**TASK DIRECTIONS:** Using the listing below, report each line holding the string "style".

- - - - -

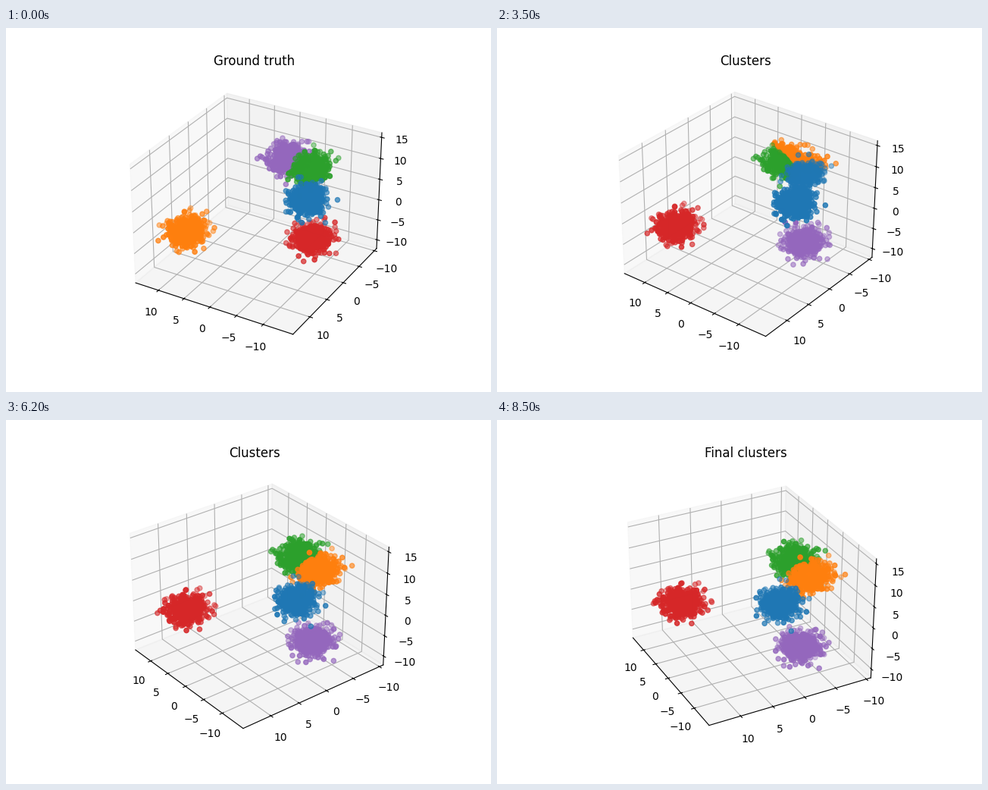
A matplotlib script that plays this animation: 640x480 px, repeating every 9.5 s.

```python
import numpy as np
import matplotlib.pyplot as plt
from matplotlib.animation import FuncAnimation

INTRO, RUN, OUTRO = 20, 65, 10
FRAMES_PER_UPDATE, UPDATES = 5, 8
START_AZIM, AZIM_STEP = 120, 0.5
BLOB_SIZE, BLOB_STD = 450, 1.4

BLUE, ORANGE, GREEN, RED, PURPLE = range(5)
BLOBS = np.array([
    [-9.0, 1.1, 6.4],
    [8.3, 9.2, -1.5],
    [-5.55, -5.4, 8.0],
    [-7.5, -3.0, -6.4],
    [-1.5, -4.8, 9.5],
])
GOALS = BLOBS[[BLUE, GREEN, PURPLE, ORANGE, RED]]

# Data directions that look like right and up in the opening view
RIGHT = np.array([-0.82, -0.57, 0])
UP = np.array([0.28, -0.57, 0.77])


def make_points():
    rng = np.random.RandomState(7)
    truth = np.repeat(np.arange(len(BLOBS)), BLOB_SIZE)
    return BLOBS[truth] + rng.normal(0, BLOB_STD, (truth.size, 3)), truth


def starting_centroids():
    """Four centroids crowd one blob, three of them fanned around purple."""
    starts = GOALS.copy()
    starts[PURPLE] = BLOBS[PURPLE] + [-0.6, 0, -1]
    for label, angle in (BLUE, 60), (ORANGE, 90), (GREEN, 190):
        a = np.radians(angle)
        offset = np.cos(a) * RIGHT + np.sin(a) * UP
        starts[label] = starts[PURPLE] + 4.1 * offset
    return starts


def nearest_centroid(update):
    ease = 1 - (1 - min(update / UPDATES, 1)) ** 2
    progress = np.full((len(GOALS), 1), ease)
    progress[ORANGE] **= 3  # waits until blue has moved away
    centroids = starts + (GOALS - starts) * progress
    gaps = points[:, None] - centroids
    return (gaps ** 2).sum(axis=2).argmin(axis=1)


points, truth = make_points()
starts = starting_centroids()

fig = plt.figure(figsize=(6.4, 4.8), dpi=100)
ax = fig.add_subplot(projection="3d")
ax.set(xlim=(-15.45, 14.55), ylim=(-10.75, 14.8), zlim=(-12.2, 16.1),
       xticks=range(-10, 11, 5), yticks=range(-10, 11, 5),
       zticks=range(-10, 16, 5))


def draw(frame):
    turns = min(max(frame - INTRO + 1, 0), RUN)
    if frame < INTRO:
        title, labels = "Ground truth", truth
    else:
        title = "Clusters" if frame < INTRO + RUN else "Final clusters"
        labels = nearest_centroid((frame - INTRO) // FRAMES_PER_UPDATE)

    for old in list(ax.collections):
        old.remove()
    for k in range(len(BLOBS)):
        ax.scatter(*points[labels == k].T, color=f"C{k}")
    ax.set_title(title)
    ax.view_init(elev=30, azim=START_AZIM + AZIM_STEP * turns)
    return ax.collections


anim = FuncAnimation(fig, draw, frames=INTRO + RUN + OUTRO, interval=100,
                     repeat=True)
plt.show()
```
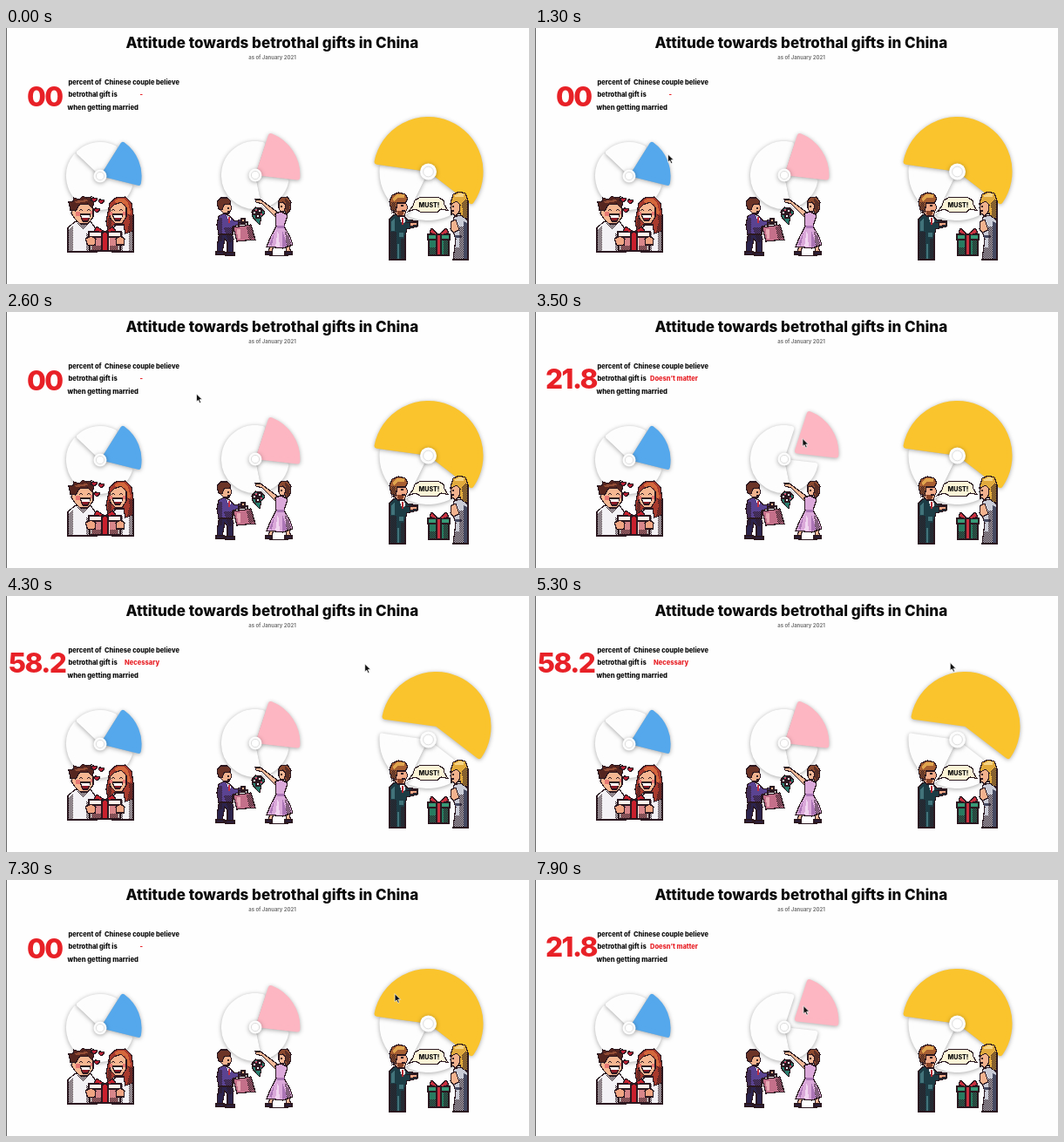
An HTML page that plays this animation: 600 px wide and 294 px high, repeating every 8000 ms.

```html
<!DOCTYPE html>
<html lang="en">
<head>
<meta charset="utf-8">
<title>Attitude towards betrothal gifts in China</title>
<style>
html, body { margin: 0; width: 100%; height: 100%; overflow: hidden; background: #fefefe; }
svg { display: block; width: 600px; height: 294px; }
text { font-family: Inter, "Open Sans", sans-serif; font-weight: 800; font-size: 7.5px; fill: #0b0b0b; white-space: pre; }
.red { fill: #e82127; }
#num { font-size: 31.6px; letter-spacing: -1.6px; }
.lift { filter: drop-shadow(0 1px 2.4px #0005); }
.art { shape-rendering: crispEdges; stroke: #2b1820; stroke-width: 1.2; }
.art .flat, .art .shade { stroke: none; }
.art .shade { fill: url(#dots); }
.art .line { fill: none; }
</style>
</head>
<body>
<svg viewBox="0 0 600 294">
  <pattern id="dots" width="2" height="2" patternUnits="userSpaceOnUse">
    <path d="M0 0h1v1h-1zM1 1h1v1h-1z" fill="#2b1820" shape-rendering="crispEdges"/>
  </pattern>
  <rect width="1" height="294" fill="#666"/>
  <text x="305.3" y="23" text-anchor="middle" style="font-size:17.05px">Attitude towards betrothal gifts in China</text>
  <text x="305.5" y="36" text-anchor="middle" style="font-size:5.9px;font-weight:700;fill:#777">as of January 2021</text>
  <text x="71.5" y="65">percent of  Chinese couple believe</text>
  <text x="71.5" y="79.3">betrothal gift is</text>
  <text x="70.5" y="94" style="font-size:7.7px">when getting married</text>
  <text id="num" class="red"></text>
  <text id="word" class="red" y="79.3"></text>
  <g id="wheels"></g>

  <!-- laughing pair sharing a gift -->
  <g class="art">
    <path fill="#f3f1f5" d="M71 257V229L80 222H97L104 232V257Z"/>
    <path fill="#f3f1f5" d="M122 257V230L128 225H138L146 230V257Z"/>
    <path class="shade" d="M72 256V232L77 228V256ZM141 256V230L146 232V256ZM82 226L89 232L94 226V223H82ZM92 236H97V256H92ZM131 234H134V256H131Z"/>
    <path fill="#a83a2d" d="M117 233L115 222L119 201L126 195L137 194L144 201L146 215V233L137 236L135 226H124Z"/>
    <path fill="#d4683c" class="flat" d="M124 199L129 196H135L140 201L143 212L140 215L137 202H127Z"/>
    <path class="shade" d="M117 230L117 219L121 208V231ZM139 234L142 222L140 214L146 216V233Z"/>
    <path fill="#f6b792" d="M76 207H80L83 200H96L100 207V217L94 225H85L79 219L75 213Z"/>
    <path fill="#f6b792" d="M119 208L124 203L132 200L138 206V217L133 225H126L120 219Z"/>
    <path fill="#55251f" d="M74 209L72 200L77 199L78 195L84 197L88 193L92 195L98 194L97 198L101 200L99 207L94 202L84 203L80 210Z"/>
    <path fill="#934c35" class="flat" d="M77 200L84 198L93 197L94 199L82 201Z"/>
    <path fill="#8d1c28" d="M85 214H97L94 222H88ZM122 214H134L131 221H125Z"/>
    <path fill="#fff" class="flat" d="M86 214.6H96V217.6H87ZM123 214.6H133V217.6H124Z"/>
    <path fill="#e77a74" class="flat" d="M80 211h5v5h-5zM97 210h2v4h-2zM119 211h3v4h-3zM134 211h3v4h-3z"/>
    <path class="line" d="M84 210L86 208L88 210M93 210L95 208L97 210M121 210L123 208L125 210M130 210L132 208L134 210"/>
    <path fill="#f9e3dd" d="M96 236H131V256H96Z"/>
    <path fill="#d8868a" class="flat" d="M99 241H109V255H99ZM119 241H128V255H119Z"/>
    <path class="shade" d="M98 250H109V256H98ZM119 250H129V256H119Z"/>
    <path fill="#fff2ea" d="M95 234H132V240H95Z"/>
    <path fill="#c9202d" d="M110 234H117V256H110ZM113 234L104 228L101 233L112 235ZM114 234L122 228L126 233L115 235Z"/>
    <path fill="#f0a583" d="M91 242L98 239L103 242L102 249L94 250ZM126 242L131 239L136 242L135 249L127 249Z"/>
    <path fill="#ba2035" d="M101 200l-3-3l1-2h2l1 1l2-1l1 2zM109 202l-3-3l1-2h2l1 1l2-1l1 2zM104 212l-3-3l1-2h2l1 1l2-1l1 2z"/>
    <path class="line" d="M71 256.5H146"/>
  </g>

  <!-- refused bag and flowers -->
  <g class="art">
    <path fill="#2c244e" d="M245 233H258L261 242L260 259H254L254 246L251 242L248 258H242L243 246Z"/>
    <path fill="#5a4391" d="M244 216L250 213L257 216L262 222L271 220V225L260 228L260 237H244L242 226Z"/>
    <path class="shade" d="M243 218H248V245H244ZM250 229H259V246H255Z"/>
    <path fill="#fff" class="flat" d="M253 215L258 218L257 225Z"/>
    <path fill="#c13045" class="flat" d="M255 217h2v7h-2z"/>
    <path fill="#f2b38e" d="M247 201H257L259 207L256 213H250L246 209ZM270 219H274V225H270Z"/>
    <path fill="#6c3427" d="M244 208L242 200L246 195H254L258 199L257 202L250 203L248 209Z"/>
    <path class="line" d="M254 207H256M254 211H257M267 229V223H277V229"/>
    <path fill="#c4708a" d="M261 229L281 226L286 243L265 245Z"/>
    <path fill="#e9a9b5" class="flat" d="M265 231h4v11h-3z"/>
    <path class="shade" d="M276 228L281 227L285 242L279 243Z"/>
    <path fill="#287c6d" d="M282 211L286 206L293 207L297 212L293 217L291 226L287 222L283 217Z"/>
    <path fill="#f0edf2" d="M283 210h4v4h-4zM289 208h4v4h-4zM287 214h4v4h-4z"/>
    <path fill="#d74b70" class="flat" d="M286 208h2v2h-2zM292 213h2v2h-2z"/>
    <path fill="#8d4a2f" d="M312 200L315 195L323 194L327 200L326 209L322 214L316 204Z"/>
    <path class="shade" d="M320 196L326 200L325 209L322 212Z"/>
    <path fill="#f5b997" d="M313 201L318 200L321 204L319 211H315L313 207ZM286 197L292 197L312 212L309 217L294 202L287 200ZM321 250H325L327 258H322ZM303 249H307L305 258H301Z"/>
    <path fill="#dba9da" d="M309 213L316 211L323 215L319 228L326 240L329 249L318 253L299 251L304 239L310 228Z"/>
    <path fill="#ab75b5" class="flat" d="M311 227H320L319 230H311ZM317 233L323 250L317 252ZM308 235L305 250L302 249Z"/>
    <path fill="#f1d6f0" class="flat" d="M312 231L314 251L309 251Z"/>
    <path class="shade" d="M320 233L325 240L328 249L322 251Z"/>
    <path fill="#2c244e" d="M241 257H250V260H241ZM252 258H262V261H252ZM298 257H305V260H298ZM320 257H328V260H320Z"/>
    <path class="line" d="M302 261.5H324M315 205H317"/>
  </g>

  <!-- demanded gift -->
  <g class="art">
    <path fill="#1d3c45" d="M440 266V219L446 214H455L460 220L472 222V228L460 231L458 239V266Z"/>
    <path fill="#41737a" class="flat" d="M442 222L446 218V233H442ZM451 235H456V240H451ZM449 248h2v17h-2z"/>
    <path class="shade" d="M441 234H448V266H441ZM453 242H458V266H453Z"/>
    <path fill="#fff" class="flat" d="M451 215H457L458 222L455 227Z"/>
    <path fill="#b22a34" class="flat" d="M454 218h2v8h-2z"/>
    <path fill="#f0a987" d="M445 200H458L461 206L459 210L457 216H449L444 210ZM463 223L472 222V226L464 228Z"/>
    <path fill="#a75e32" d="M442 209L440 199L443 192L450 189L458 191L461 196L458 201L449 201L447 211Z"/>
    <path fill="#e0a54e" class="flat" d="M444 195L449 191H457V195H449L445 200Z"/>
    <path fill="#884329" class="flat" d="M448 210H457L455 215H450Z"/>
    <path class="shade" d="M442 200H447V213H442Z"/>
    <path class="line" d="M453 204H456M454 210H458M459 223.5H472"/>
    <path fill="#fbf4d7" d="M475 194.5H496L502 198L503 203L507 209.5L499 208L495 211.5H476L470 208L462 210.5L467 204L469 198Z"/>
    <path fill="#e1aa3d" d="M511 214L510 201L513 191L520 188L527 190L530 198V224L523 222L521 213Z"/>
    <path fill="#f6d486" class="flat" d="M514 193L520 190H525V194H516Z"/>
    <path class="shade" d="M523 200L528 196L530 200V222H525Z"/>
    <path fill="#f3b28e" d="M511 202L517 199L521 203L520 211L516 216L512 213L510 207Z"/>
    <path fill="#c9cbd6" d="M514 217L522 215L530 221V266H513L516 242L512 231Z"/>
    <path fill="#454961" class="flat" d="M525 222L529 224V265H525ZM515 238H523V241H515Z"/>
    <path class="shade" d="M520 228H525V265H520ZM514 252H520V265H514Z"/>
    <path fill="#f3b28e" d="M511 222L516 220L520 232L513 235L510 231Z"/>
    <path class="line" d="M512 205H514M511 210H514"/>
    <path fill="#277c61" d="M485 238H508V261H485Z"/>
    <path class="shade" d="M502 243H508V261H502ZM486 252H493V261H486Z"/>
    <path fill="#379a77" d="M484 237H509V243H484Z"/>
    <path fill="#cb3140" d="M494 237H499V261H494ZM495 236L488 230L486 235L494 238ZM498 236L505 230L508 235L499 238Z"/>
  </g>
  <text x="485.5" y="205.6" text-anchor="middle" style="font-size:7.1px">MUST!</text>

  <path id="cursor" d="M0 0V9L2.1 7.2L3.7 10.6L5.2 9.9L3.7 6.6H6.6Z" fill="#111" stroke="#fff" stroke-width=".7"/>
</svg>
<script>
const LOOP = 8000, ROUND = 3;
const $ = id => document.getElementById(id);
const share = [.218, .2, .582];

// Each wheel lifts one share: pink, blue or yellow.
const wheels = {
  blue:   { x: 108, y: 170, r: 39, big: 47.6, hub: 7.5, first: 1, from: -58, color: '#55a8ec', move: [11, -5] },
  pink:   { x: 286, y: 169, r: 39, big: 51.4, hub: 7.5, first: 0, from: -72, color: '#fdb6c2', move: [11, -7] },
  yellow: { x: 484.5, y: 165, r: 56, big: 63, hub: 9.5, first: 2, from: -172, color: '#fac42d', move: [9, -15] }
};

function add(parent, tag, attrs) {
  const el = document.createElementNS('http://www.w3.org/2000/svg', tag);
  for (const k in attrs) el.setAttribute(k, attrs[k]);
  return parent.appendChild(el);
}

// Sector inset by ROUND; a round-joined stroke fills it back out.
function sector(parent, r, from, sweep, color) {
  const rad = Math.PI / 180, a = from * rad, b = (from + sweep) * rad;
  const rim = r - ROUND, inset = Math.asin(ROUND / rim);
  const at = (d, t) => `${d * Math.cos(t)} ${d * Math.sin(t)}`;
  const tip = at(ROUND / Math.sin((b - a) / 2), (a + b) / 2);
  return add(parent, 'path', {
    d: `M${tip}L${at(rim, a + inset)}A${rim} ${rim} 0 ${+(sweep > 180)} 1 ${at(rim, b - inset)}Z`,
    fill: color, stroke: color, 'stroke-width': 2 * ROUND, 'stroke-linejoin': 'round', class: 'lift'
  });
}

for (const w of Object.values(wheels)) {
  const g = add($('wheels'), 'g', { transform: `translate(${w.x} ${w.y})` });
  const sweep = i => 360 * share[(w.first + i) % 3];
  const second = w.from + sweep(0);
  sector(g, w.r, second, sweep(1), '#fdfdfd');
  sector(g, w.r, second + sweep(1), sweep(2), '#fdfdfd');
  w.slice = sector(g, w.big, w.from, sweep(0), w.color);
  add(g, 'circle', { r: w.hub, fill: '#fcfcfc', class: 'lift' });
  add(g, 'circle', { r: w.hub * .62, fill: '#fff', stroke: '#ddd', 'stroke-width': 1 });
}

const labels = {
  none:   ['00', 24, 89.7, '-', 153.5],
  blue:   ['20.0', 3, 87.7, 'Unnecessary', 132],
  pink:   ['21.8', 12, 87.7, 'Doesn’t matter', 132],
  yellow: ['58.2', 3, 87.7, 'Necessary', 136]
};
const hovers = [[0, 'none'], [1500, 'blue'], [2400, 'none'], [3300, 'pink'], [4000, 'none'],
  [4200, 'yellow'], [7300, 'none'], [7800, 'pink']];
const path = [[700, 176, 268], [1300, 152.5, 145], [1600, 134, 152], [2200, 138, 150], [2600, 218.5, 94],
  [3400, 306, 146], [3800, 312, 142], [4300, 411.7, 78], [5300, 476.3, 76.6], [6400, 517.3, 119.3],
  [7000, 510, 124], [7800, 309, 145], [7900, 308, 144.5], [8000, 308, 144.5]];

function setText(el, text, x) {
  el.textContent = text;
  el.setAttribute('x', x);
}

function draw(t) {
  const name = hovers.findLast(h => h[0] <= t)[1];
  const [num, nx, ny, word, wx] = labels[name];
  setText($('num'), num, nx);
  $('num').setAttribute('y', ny);
  setText($('word'), word, wx);
  for (const k in wheels)
    wheels[k].slice.setAttribute('transform', `translate(${k === name ? wheels[k].move : '0,0'})`);

  const i = path.findIndex(p => p[0] > t);
  $('cursor').style.display = i > 0 ? '' : 'none';
  if (i > 0) {
    const [t0, x0, y0] = path[i - 1], [t1, x1, y1] = path[i];
    const k = (t - t0) / (t1 - t0), e = k * k * (3 - 2 * k);
    $('cursor').setAttribute('transform', `translate(${x0 + (x1 - x0) * e} ${y0 + (y1 - y0) * e})`);
  }
}

const start = performance.now();
function tick() {
  draw((performance.now() - start) % LOOP);
  requestAnimationFrame(tick);
}
tick();
</script>
</body>
</html>
```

- - - - -

**ANSWER SECTION:**
<style>
</style>
  <text x="305.3" y="23" text-anchor="middle" style="font-size:17.05px">Attitude towards betrothal gifts in China</text>
  <text x="305.5" y="36" text-anchor="middle" style="font-size:5.9px;font-weight:700;fill:#777">as of January 2021</text>
  <text x="70.5" y="94" style="font-size:7.7px">when getting married</text>
  <text x="485.5" y="205.6" text-anchor="middle" style="font-size:7.1px">MUST!</text>
  $('cursor').style.display = i > 0 ? '' : 'none';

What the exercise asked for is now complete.